A plan by Amazon.com to open a warehouse in Canada has ruffled the feathers of some patriotic Canadians worried about their nation’s cultural integrity.
For the last eight years, Canadians have purchased books through Amazon’s Canadian website, Amazon.ca, which employs third-party contractors to ship orders from the United States to Canadian customers. But this month the company decided to create a distribution center in the country, thus setting off independent booksellers.
“If they’re allowed to do this, it could open the doors to others. We could see Barnes & Noble and Borders in Canada,” said Stephen Cribar, president of the Canadian Booksellers Association.[more]
Amazon argues that by selling Canadian books in 170 countries it is promoting local work and talent across the world. To operate in the Canada, Amazon has to receive permission from Canada’s heritage ministry. The Canadian government will assess whether the move will break tough cultural protection rules, which are designed to prevent American influences from overpowering Canada’s culture.
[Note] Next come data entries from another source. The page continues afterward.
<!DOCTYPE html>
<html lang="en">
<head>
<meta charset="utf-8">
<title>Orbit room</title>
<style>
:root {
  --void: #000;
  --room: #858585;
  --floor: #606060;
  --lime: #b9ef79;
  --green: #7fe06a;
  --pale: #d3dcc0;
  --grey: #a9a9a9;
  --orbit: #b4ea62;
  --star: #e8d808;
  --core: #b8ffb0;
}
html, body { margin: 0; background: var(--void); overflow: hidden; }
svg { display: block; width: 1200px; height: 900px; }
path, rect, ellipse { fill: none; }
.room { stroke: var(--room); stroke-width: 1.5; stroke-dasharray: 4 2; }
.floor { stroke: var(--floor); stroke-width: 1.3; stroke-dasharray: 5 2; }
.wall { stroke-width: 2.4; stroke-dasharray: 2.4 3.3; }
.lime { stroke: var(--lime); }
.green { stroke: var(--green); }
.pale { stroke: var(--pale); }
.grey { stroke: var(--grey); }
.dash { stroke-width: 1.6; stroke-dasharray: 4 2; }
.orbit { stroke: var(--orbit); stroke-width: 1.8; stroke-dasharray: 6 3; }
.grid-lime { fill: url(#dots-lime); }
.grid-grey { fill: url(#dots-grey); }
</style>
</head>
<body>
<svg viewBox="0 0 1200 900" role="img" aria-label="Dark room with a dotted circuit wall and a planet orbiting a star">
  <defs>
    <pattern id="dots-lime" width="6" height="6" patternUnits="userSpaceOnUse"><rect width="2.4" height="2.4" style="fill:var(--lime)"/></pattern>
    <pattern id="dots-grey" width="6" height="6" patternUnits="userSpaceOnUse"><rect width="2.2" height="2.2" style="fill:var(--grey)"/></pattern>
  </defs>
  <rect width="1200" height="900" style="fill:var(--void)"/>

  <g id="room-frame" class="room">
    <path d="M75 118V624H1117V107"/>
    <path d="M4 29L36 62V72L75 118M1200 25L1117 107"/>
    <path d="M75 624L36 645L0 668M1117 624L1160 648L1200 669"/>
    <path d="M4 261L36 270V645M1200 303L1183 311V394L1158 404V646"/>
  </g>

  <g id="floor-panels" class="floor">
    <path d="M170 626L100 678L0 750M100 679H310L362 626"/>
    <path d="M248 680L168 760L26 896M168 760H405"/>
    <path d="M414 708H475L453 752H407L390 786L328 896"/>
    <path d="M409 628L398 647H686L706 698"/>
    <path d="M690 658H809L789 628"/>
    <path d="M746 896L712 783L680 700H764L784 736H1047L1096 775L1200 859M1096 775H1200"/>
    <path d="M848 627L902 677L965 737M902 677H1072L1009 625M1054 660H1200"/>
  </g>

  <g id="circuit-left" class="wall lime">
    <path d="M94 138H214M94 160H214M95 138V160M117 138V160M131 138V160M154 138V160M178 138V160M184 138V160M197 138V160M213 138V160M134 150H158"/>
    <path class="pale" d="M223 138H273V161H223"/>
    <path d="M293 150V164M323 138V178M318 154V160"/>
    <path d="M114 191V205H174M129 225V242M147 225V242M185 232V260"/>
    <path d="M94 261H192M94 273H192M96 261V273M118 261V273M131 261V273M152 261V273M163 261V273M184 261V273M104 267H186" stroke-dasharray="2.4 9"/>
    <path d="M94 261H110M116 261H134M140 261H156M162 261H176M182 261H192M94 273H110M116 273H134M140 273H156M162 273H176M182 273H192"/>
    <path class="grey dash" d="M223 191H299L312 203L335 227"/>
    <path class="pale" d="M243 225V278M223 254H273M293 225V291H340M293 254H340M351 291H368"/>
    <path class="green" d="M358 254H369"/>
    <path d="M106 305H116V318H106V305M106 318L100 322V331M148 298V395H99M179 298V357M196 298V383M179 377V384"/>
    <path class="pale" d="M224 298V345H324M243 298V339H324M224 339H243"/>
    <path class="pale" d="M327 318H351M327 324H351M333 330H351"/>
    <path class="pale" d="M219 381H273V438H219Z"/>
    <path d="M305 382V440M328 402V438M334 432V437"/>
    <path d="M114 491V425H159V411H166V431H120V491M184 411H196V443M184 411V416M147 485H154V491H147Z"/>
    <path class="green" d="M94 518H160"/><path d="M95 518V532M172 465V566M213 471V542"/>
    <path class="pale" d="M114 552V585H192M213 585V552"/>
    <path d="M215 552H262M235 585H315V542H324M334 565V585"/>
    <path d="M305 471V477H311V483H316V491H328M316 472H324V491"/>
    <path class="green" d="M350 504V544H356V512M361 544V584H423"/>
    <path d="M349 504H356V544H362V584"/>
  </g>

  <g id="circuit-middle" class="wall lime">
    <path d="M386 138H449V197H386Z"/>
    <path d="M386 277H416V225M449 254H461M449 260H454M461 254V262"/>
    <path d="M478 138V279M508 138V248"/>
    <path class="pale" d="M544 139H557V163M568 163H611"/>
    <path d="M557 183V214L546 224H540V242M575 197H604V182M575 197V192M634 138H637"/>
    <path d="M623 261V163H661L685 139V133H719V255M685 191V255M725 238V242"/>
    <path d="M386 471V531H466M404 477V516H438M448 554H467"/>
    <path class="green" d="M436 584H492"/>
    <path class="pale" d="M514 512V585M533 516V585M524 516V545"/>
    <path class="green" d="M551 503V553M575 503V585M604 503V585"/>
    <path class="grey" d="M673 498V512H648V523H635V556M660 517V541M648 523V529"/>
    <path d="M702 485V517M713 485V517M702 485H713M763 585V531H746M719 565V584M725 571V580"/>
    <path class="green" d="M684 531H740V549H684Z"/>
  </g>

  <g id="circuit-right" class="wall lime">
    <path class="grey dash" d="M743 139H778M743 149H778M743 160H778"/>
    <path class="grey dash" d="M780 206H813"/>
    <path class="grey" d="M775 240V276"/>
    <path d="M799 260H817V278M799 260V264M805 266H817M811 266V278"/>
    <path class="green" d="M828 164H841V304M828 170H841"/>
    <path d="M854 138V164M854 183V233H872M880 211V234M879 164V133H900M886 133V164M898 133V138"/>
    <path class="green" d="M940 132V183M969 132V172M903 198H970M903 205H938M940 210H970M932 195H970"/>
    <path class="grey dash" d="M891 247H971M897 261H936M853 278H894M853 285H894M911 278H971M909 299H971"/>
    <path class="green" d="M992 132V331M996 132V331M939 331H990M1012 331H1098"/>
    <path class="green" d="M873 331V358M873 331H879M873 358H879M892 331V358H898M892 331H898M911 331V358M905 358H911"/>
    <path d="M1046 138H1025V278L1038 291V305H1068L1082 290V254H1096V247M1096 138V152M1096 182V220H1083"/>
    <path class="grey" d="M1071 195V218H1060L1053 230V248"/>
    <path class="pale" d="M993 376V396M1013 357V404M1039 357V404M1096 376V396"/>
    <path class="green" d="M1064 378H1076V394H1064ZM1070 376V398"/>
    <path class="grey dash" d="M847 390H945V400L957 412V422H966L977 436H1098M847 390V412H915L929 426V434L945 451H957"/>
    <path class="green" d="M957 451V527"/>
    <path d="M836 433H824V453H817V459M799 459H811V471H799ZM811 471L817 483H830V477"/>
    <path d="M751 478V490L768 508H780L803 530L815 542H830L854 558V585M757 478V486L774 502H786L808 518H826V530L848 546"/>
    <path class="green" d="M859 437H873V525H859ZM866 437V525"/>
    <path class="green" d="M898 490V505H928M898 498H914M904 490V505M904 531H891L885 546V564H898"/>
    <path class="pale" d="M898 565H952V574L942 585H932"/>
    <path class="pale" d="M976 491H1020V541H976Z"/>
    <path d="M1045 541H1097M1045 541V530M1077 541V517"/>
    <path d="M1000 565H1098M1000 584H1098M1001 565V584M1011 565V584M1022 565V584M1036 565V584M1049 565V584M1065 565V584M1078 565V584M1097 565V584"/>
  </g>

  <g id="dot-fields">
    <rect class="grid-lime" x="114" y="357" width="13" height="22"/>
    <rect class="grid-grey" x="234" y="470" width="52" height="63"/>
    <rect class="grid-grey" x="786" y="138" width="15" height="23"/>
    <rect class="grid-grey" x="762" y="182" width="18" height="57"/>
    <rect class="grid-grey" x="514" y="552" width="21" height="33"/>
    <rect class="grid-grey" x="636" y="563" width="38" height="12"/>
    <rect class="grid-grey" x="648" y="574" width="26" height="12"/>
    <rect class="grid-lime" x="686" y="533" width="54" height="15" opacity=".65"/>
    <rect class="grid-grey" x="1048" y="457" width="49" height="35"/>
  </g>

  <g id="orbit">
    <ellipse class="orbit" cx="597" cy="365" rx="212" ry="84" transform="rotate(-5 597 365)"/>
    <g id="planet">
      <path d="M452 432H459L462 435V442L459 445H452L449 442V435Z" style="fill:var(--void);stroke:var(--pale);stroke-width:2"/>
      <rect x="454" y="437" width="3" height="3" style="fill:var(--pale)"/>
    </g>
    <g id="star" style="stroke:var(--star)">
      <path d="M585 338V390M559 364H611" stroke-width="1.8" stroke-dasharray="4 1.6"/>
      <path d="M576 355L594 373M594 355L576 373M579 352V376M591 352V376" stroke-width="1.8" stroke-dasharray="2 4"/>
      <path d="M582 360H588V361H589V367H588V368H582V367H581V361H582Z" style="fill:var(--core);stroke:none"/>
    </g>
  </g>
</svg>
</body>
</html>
In 2002, the Booksellers Association failed in its attempt to block Amazon from having an online presence in Canada. Ottawa ruled that the Investment Canada Act, which is designed to promote economic growth in Canada, didn’t apply to Amazon.com as long as it had no bricks-and-mortar retail presence in the country.
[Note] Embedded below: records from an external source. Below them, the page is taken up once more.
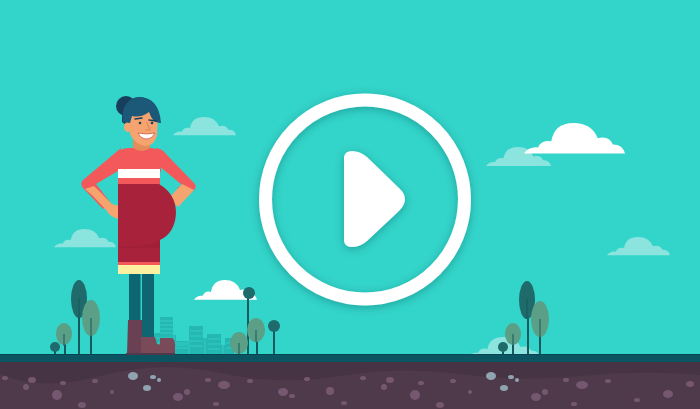
<!DOCTYPE html>
<html lang="en">
<head>
<meta charset="utf-8">
<title>Video cover</title>
<style>
:root{--sky:#33d5ca;--mist:#8be4de;--city:#25b7b1;--white:#fff;--grass:#0b5563;--grass-edge:#084451;--soil:#4f3a4b;--soil-dark:#463343;--stone:#75586f;--stone-pale:#8fa3b0;--leaf-dark:#1f6a6a;--leaf:#5b9f86;--trunk:#17595f;--coral:#f3595b;--wine:#a9223b;--wine-dark:#8f1a33;--cream:#fdf0a0;--skin:#f6a46f;--skin-shade:#e58d5a;--hair:#1c5878;--hair-dark:#173f5c;--legging:#0d6672;--boot:#7a4a58}
html,body{margin:0;overflow:hidden}
body{width:700px;height:409px;background:var(--sky)}
.cover{display:block;width:700px;height:409px}
.sky{fill:var(--sky)}.mist{fill:var(--mist)}.white{fill:var(--white)}
.city{fill:var(--city)}.windows{stroke:var(--sky);stroke-width:1;fill:none;opacity:.75}
.trunk{stroke:var(--trunk);stroke-width:2;fill:none}
.leaf-dark{fill:var(--leaf-dark)}.leaf{fill:var(--leaf)}
.stone{fill:var(--stone)}.stone-pale{fill:var(--stone-pale)}
.coral{fill:var(--coral)}.wine{fill:var(--wine)}.cream{fill:var(--cream)}
.skin{fill:var(--skin)}.skin-shade{fill:var(--skin-shade)}
.hair{fill:var(--hair)}.hair-dark{fill:var(--hair-dark)}
.legging{fill:var(--legging)}.boot{fill:var(--boot)}
.line{fill:none;stroke-linecap:round;stroke-linejoin:round}
</style>
</head>
<body>
<svg class="cover" viewBox="0 0 700 409" role="img" aria-label="Pregnant woman standing in a park beside a large play button">
<defs>
<path id="cloud" d="M0 30Q5 23 14 24Q17 16 27 18Q30 0 49 0Q67 0 73 15Q84 12 88 21Q98 21 100 30Z"/>
<filter id="soft-shadow" x="-20%" y="-20%" width="140%" height="140%"><feDropShadow dx="0" dy="2" stdDeviation="5" flood-color="#064d50" flood-opacity=".38"/></filter>
<g id="pebbles">
<ellipse cx="5" cy="378" rx="3" ry="2"/><ellipse cx="32" cy="380" rx="4" ry="3"/><ellipse cx="26" cy="387" rx="3" ry="3"/><ellipse cx="57" cy="395" rx="5" ry="5"/><ellipse cx="63" cy="383" rx="3" ry="2"/><ellipse cx="82" cy="405" rx="4" ry="3"/><ellipse cx="95" cy="381" rx="3" ry="2"/><ellipse cx="112" cy="392" rx="2" ry="2"/><ellipse cx="178" cy="397" rx="5" ry="4"/><ellipse cx="187" cy="392" rx="3" ry="3"/><ellipse cx="208" cy="380" rx="3" ry="2"/><ellipse cx="224" cy="385" rx="6" ry="4"/><ellipse cx="216" cy="404" rx="3" ry="2"/><ellipse cx="250" cy="381" rx="3" ry="2"/>
</g>
</defs>

<rect class="sky" width="700" height="409"/>

<g id="clouds">
<use href="#cloud" class="mist" transform="translate(173 117) scale(.63 .61)"/>
<use href="#cloud" class="mist" transform="translate(54 229) scale(.62 .61)"/>
<use href="#cloud" class="mist" transform="translate(486 147) scale(.65 .63)"/>
<use href="#cloud" class="mist" transform="translate(607 237) scale(.63 .61)"/>
<use href="#cloud" class="mist" transform="translate(468 337) scale(.72 .66)"/>
<use href="#cloud" class="white" transform="translate(524 123) scale(1.01 1.02)"/>
<use href="#cloud" class="white" transform="translate(194 280) scale(.63 .66)"/>
</g>

<g id="city">
<path class="city" d="M150 355V333H160V317H173V335H176V341H189V326H203V338H207V334H221V345H225V338H234V355Z"/>
<path class="windows" d="M160 321H173M160 325H173M160 329H173M160 333H173M152 338H173M152 343H188M152 348H188M176 345H188M190 331H203M190 336H203M190 341H203M190 346H203M208 339H220M208 344H220M208 349H220M226 343H233M226 348H233M174 335V355M189 341V355M205 338V355M223 345V355"/>
</g>

<g id="trees-left">
<path class="trunk" d="M55 355V346M65 355V334M79 355V300M91 355V320"/>
<ellipse class="leaf-dark" cx="79" cy="299" rx="8" ry="19"/>
<ellipse class="leaf" cx="91" cy="318" rx="9" ry="18"/>
<ellipse class="leaf" cx="64" cy="334" rx="8" ry="11"/>
<circle class="leaf-dark" cx="55" cy="347" r="5"/>
<path class="trunk" d="M79 298V318M91 318V336M64 334V346" opacity=".5"/>
</g>

<g id="trees-middle">
<path class="trunk" d="M248 355V293M257 355V330M274 355V327M239 355V343"/>
<circle class="leaf-dark" cx="249" cy="293" r="6"/>
<ellipse class="leaf" cx="256" cy="330" rx="9" ry="12"/>
<ellipse class="leaf" cx="239" cy="343" rx="9" ry="11"/>
<circle class="leaf-dark" cx="274" cy="326" r="6"/>
<path class="trunk" d="M256 330V342M239 343V354" opacity=".5"/>
</g>

<g id="trees-right">
<path class="trunk" d="M503 355V346M513 355V334M528 355V300M540 355V320"/>
<ellipse class="leaf-dark" cx="527" cy="300" rx="8" ry="19"/>
<ellipse class="leaf" cx="540" cy="319" rx="9" ry="18"/>
<ellipse class="leaf" cx="513" cy="334" rx="8" ry="11"/>
<circle class="leaf-dark" cx="503" cy="347" r="5"/>
<path class="trunk" d="M527 299V319M540 319V337M513 334V346" opacity=".5"/>
</g>

<g id="ground">
<rect y="354" width="700" height="9" fill="var(--grass)"/>
<rect y="354" width="700" height="1" fill="var(--grass-edge)"/>
<rect y="362" width="700" height="47" fill="var(--soil)"/>
<path fill="var(--soil-dark)" d="M0 362H700V375Q640 370 580 376T460 374T340 376T220 373T100 376T0 374Z"/>
<g class="stone">
<use href="#pebbles"/><use href="#pebbles" x="358"/>
<ellipse cx="283" cy="392" rx="5" ry="4"/><ellipse cx="292" cy="396" rx="3" ry="2"/><ellipse cx="307" cy="379" rx="3" ry="2"/><ellipse cx="330" cy="391" rx="4" ry="4"/><ellipse cx="344" cy="403" rx="3" ry="2"/><ellipse cx="637" cy="400" rx="3" ry="2"/><ellipse cx="668" cy="394" rx="5" ry="4"/><ellipse cx="690" cy="384" rx="4" ry="3"/>
</g>
<g class="stone-pale">
<ellipse cx="133" cy="376" rx="5" ry="4"/><ellipse cx="147" cy="388" rx="4" ry="3"/><ellipse cx="153" cy="377" rx="3" ry="2"/><ellipse cx="159" cy="380" rx="2" ry="2"/>
<ellipse cx="491" cy="376" rx="5" ry="4"/><ellipse cx="504" cy="388" rx="4" ry="3"/><ellipse cx="511" cy="377" rx="3" ry="2"/><ellipse cx="517" cy="380" rx="2" ry="2"/>
</g>
</g>

<g id="woman">
<g id="legs">
<path class="legging" d="M129 272H141V325H129ZM142 272H154V342H142Z"/>
<path d="M141 272V322" stroke="var(--sky)" stroke-width="1"/>
<path d="M128 320H142V347H153V355H127Z" fill="#694153"/>
<path class="boot" d="M141 337H155L157 344L171 347Q175 349 175 355H141Z"/>
<path class="boot" d="M160 355V338H172Q175 339 175 345V355Z"/>
<path d="M126 354H175" stroke="var(--soil)" stroke-width="2"/>
</g>
<g id="arms">
<path class="coral" d="M121 148L83 180Q79 184 84 189L103 209L110 202L96 184L123 168Z"/>
<path class="skin" d="M94 186L102 194L112 204L119 206V219Q110 217 107 211L93 196L85 189Z"/>
<path class="coral" d="M156 148Q163 149 167 155L194 183Q198 187 193 191L186 197L177 188L182 185L158 165Z"/>
<path class="skin" d="M182 184L194 190L178 207L169 198Z"/>
</g>
<g id="dress">
<path class="coral" d="M118 155Q120 148 128 148H152Q160 149 161 157V172H118Z"/>
<rect class="white" x="118" y="169" width="42" height="9"/>
<path class="coral" d="M118 178H160V186H118Z"/>
<path class="wine" d="M118 184H159Q176 194 176 213Q175 233 160 240V264H118Z"/>
<path d="M118 246Q149 247 160 240V248H118Z" fill="var(--wine-dark)" opacity=".3"/>
<rect class="cream" x="118" y="264" width="42" height="10"/>
<rect class="coral" x="118" y="262" width="42" height="3"/>
</g>
<g id="head">
<circle class="hair-dark" cx="126" cy="106" r="10"/>
<path class="skin-shade" d="M133 135H150V148Q142 154 133 148Z"/>
<path class="hair-dark" d="M122 122Q121 99 139 97Q158 98 160 121L150 125H126Z"/>
<path class="skin" d="M129 112H158L157 135Q155 145 146 146Q135 145 130 134Z"/>
<ellipse class="skin" cx="128" cy="127" rx="4" ry="5"/>
<path class="hair" d="M123 122Q120 99 140 97Q159 98 161 123Q153 124 149 112Q141 118 132 116L130 123Z"/>
<path class="line" d="M135 119L142 118M149 120L156 121" stroke="var(--hair-dark)" stroke-width="1.5"/>
<circle class="hair-dark" cx="140" cy="123" r="1.3"/><circle class="hair-dark" cx="152" cy="123" r="1.3"/>
<path class="line" d="M147 123L150 130H146" stroke="var(--skin-shade)" stroke-width="1.5"/>
<path class="white" d="M138 133Q147 135 155 133Q152 139 147 139Q141 139 138 133Z" stroke="#c95d4c" stroke-width=".8"/>
</g>
</g>

<g id="play-button" filter="url(#soft-shadow)">
<circle cx="365" cy="199.500" r="99.500" fill="none" stroke="var(--white)" stroke-width="13"/>
<path class="white" d="M344 157Q345 151 352 151Q360 151 367 157L399 188Q411 199 399 211L367 241Q360 247 352 247Q345 247 344 241Z"/>
</g>
</svg>
</body>
</html>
However, considering that Wal-Mart now has more than 200 stores in Canada, chances are that Amazon will not be blocked from having a presence.